By Steve Gosser, CEO ERMS, Global Risk Solutions
“We survived the accident, the business returned to normal, and everyone lived happily ever after.” When it comes to environmental pollution incidents, that ending is often more fantasy than reality. But it doesn’t have to be the case. It is possible to manage responses and mitigate resulting liabilities to reduce the financial and reputational threats to an organization. The C-suite perspective is focused on protecting corporate assets and limiting liabilities — including intangibles such as public perceptions and business reputation. This focus also should be implemented within the company’s Finance Section of the Unified Command (“UC”) structure. Under the Unified Command (the organization established under the National Contingency Plan to manage oil spill response), the Finance Section is generally tasked with accounting for resources, addressing claims and managing cash outflows; but the UC structure includes outside organizations, such as the United States Coast Guard and state responders, and these outside organizations will not necessarily be focused on the same goals of the Responsible Party.
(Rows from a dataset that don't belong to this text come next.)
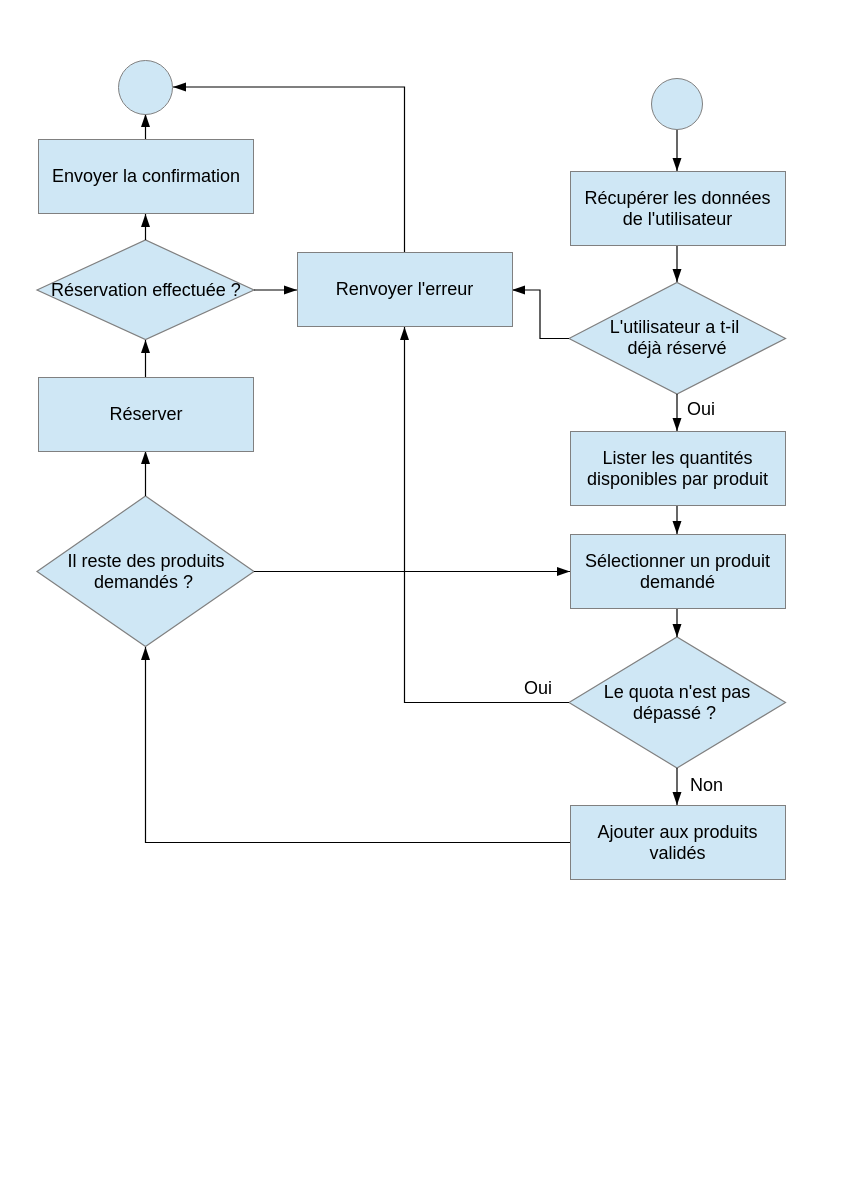
<!DOCTYPE html>
<html lang="fr">
<head>
<meta charset="utf-8">
<title>Processus de réservation</title>
<style>
:root {
  --page: #ffffff;
  --node-fill: #cfe7f5;
  --node-line: #808080;
  --ink: #000000;
}
* { box-sizing: border-box; }
html, body { margin: 0; background: var(--page); }
body { width: 849px; height: 1200px; overflow: hidden; }
.flowchart {
  position: relative;
  width: 849px;
  height: 1200px;
  overflow: hidden;
  color: var(--ink);
  font: 18px/21px "Liberation Sans", Arial, sans-serif;
}
.drawing { position: absolute; inset: 0; display: block; }
.connectors { fill: none; stroke: var(--ink); stroke-width: 1.2; }
.decisions { fill: var(--node-fill); stroke: var(--node-line); stroke-width: 1.2; }
.node {
  position: absolute;
  display: flex;
  align-items: center;
  justify-content: center;
  text-align: center;
  white-space: nowrap;
}
.step {
  width: 216px;
  height: 75px;
  background: var(--node-fill);
  border: 1px solid var(--node-line);
}
.terminal {
  background: var(--node-fill);
  border: 1px solid var(--node-line);
  border-radius: 50%;
}
.decision { width: 218px; }
.left { left: 38px; }
.middle { left: 296.5px; }
.right { left: 569.5px; }
.decision.left { left: 37px; }
.decision.right { left: 568px; }
.branch { position: absolute; white-space: nowrap; }
</style>
</head>
<body>
<main class="flowchart">
  <svg class="drawing" width="849" height="1200" viewBox="0 0 849 1200" aria-hidden="true">
    <defs>
      <marker id="arrow" markerUnits="userSpaceOnUse" markerWidth="13" markerHeight="10" refX="13" refY="5" orient="auto">
        <polygon points="0,0.5 13,5 0,9.5" fill="#000000"/>
      </marker>
    </defs>
    <g class="decisions">
      <polygon points="37,290 145.5,240 254,290 145.5,339.5"/>
      <polygon points="37,571.5 145.5,496 254,571.5 145.5,646.5"/>
      <polygon points="569,338.5 677,282.5 785.5,338.5 677,394"/>
      <polygon points="569,702.5 677,637 785.5,702.5 677,768"/>
    </g>
    <g class="connectors" marker-end="url(#arrow)">
      <path d="M677 130V171" marker-end="url(#arrow)"/>
      <path d="M677 246V282" marker-end="url(#arrow)"/>
      <path d="M677 394V431" marker-end="url(#arrow)"/>
      <path d="M677 506V534" marker-end="url(#arrow)"/>
      <path d="M677 608V637" marker-end="url(#arrow)"/>
      <path d="M677 768V805" marker-end="url(#arrow)"/>
      <path d="M569 338.5H540V290H512" marker-end="url(#arrow)"/>
      <path d="M569 702.5H404.5V327" marker-end="url(#arrow)"/>
      <path d="M570 842.5H145.5V647" marker-end="url(#arrow)"/>
      <path d="M254 571.5H570" marker-end="url(#arrow)"/>
      <path d="M145.5 496V451" marker-end="url(#arrow)"/>
      <path d="M145.5 377V340" marker-end="url(#arrow)"/>
      <path d="M254 290H297" marker-end="url(#arrow)"/>
      <path d="M145.5 240V214" marker-end="url(#arrow)"/>
      <path d="M145.5 140V114" marker-end="url(#arrow)"/>
      <path d="M404.5 253V87H173" marker-end="url(#arrow)"/>
    </g>
  </svg>

  <div class="node terminal" style="left:651px;top:78px;width:52px;height:52px"></div>
  <div class="node step right" style="top:171px">Récupérer les données<br>de l'utilisateur</div>
  <div class="node decision right" style="top:282px;height:112px">L'utilisateur a t-il&nbsp;<br>déjà réservé</div>
  <div class="node step right" style="top:431px">Lister les quantités<br>disponibles par produit</div>
  <div class="node step right" style="top:534px">Sélectionner un produit<br>demandé</div>
  <div class="node decision right" style="top:637px;height:131px">Le quota n'est pas<br>dépassé ?&nbsp;</div>
  <div class="node step right" style="top:805px">Ajouter aux produits<br>validés</div>

  <div class="node step middle" style="top:252px">Renvoyer l'erreur</div>

  <div class="node decision left" style="top:496px;height:151px">Il reste des produits<br>demandés ?&nbsp;</div>
  <div class="node step left" style="top:377px">Réserver</div>
  <div class="node decision left" style="top:240px;height:100px">Réservation effectuée ?</div>
  <div class="node step left" style="top:139px">Envoyer la confirmation</div>
  <div class="node terminal" style="left:118px;top:60px;width:55px;height:55px"></div>

  <span class="branch" style="left:687px;top:399px">Oui</span>
  <span class="branch" style="left:524px;top:678px">Oui</span>
  <span class="branch" style="left:690px;top:775px">Non</span>
</main>
</body>
</html>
However, in a response the Finance Section can provide the information necessary for the company’s C-suite to set goals and develop a strategy, the objective of which is to protect corporate assets and limit liabilities.
Full Article here: Balance Sheet Protection During Response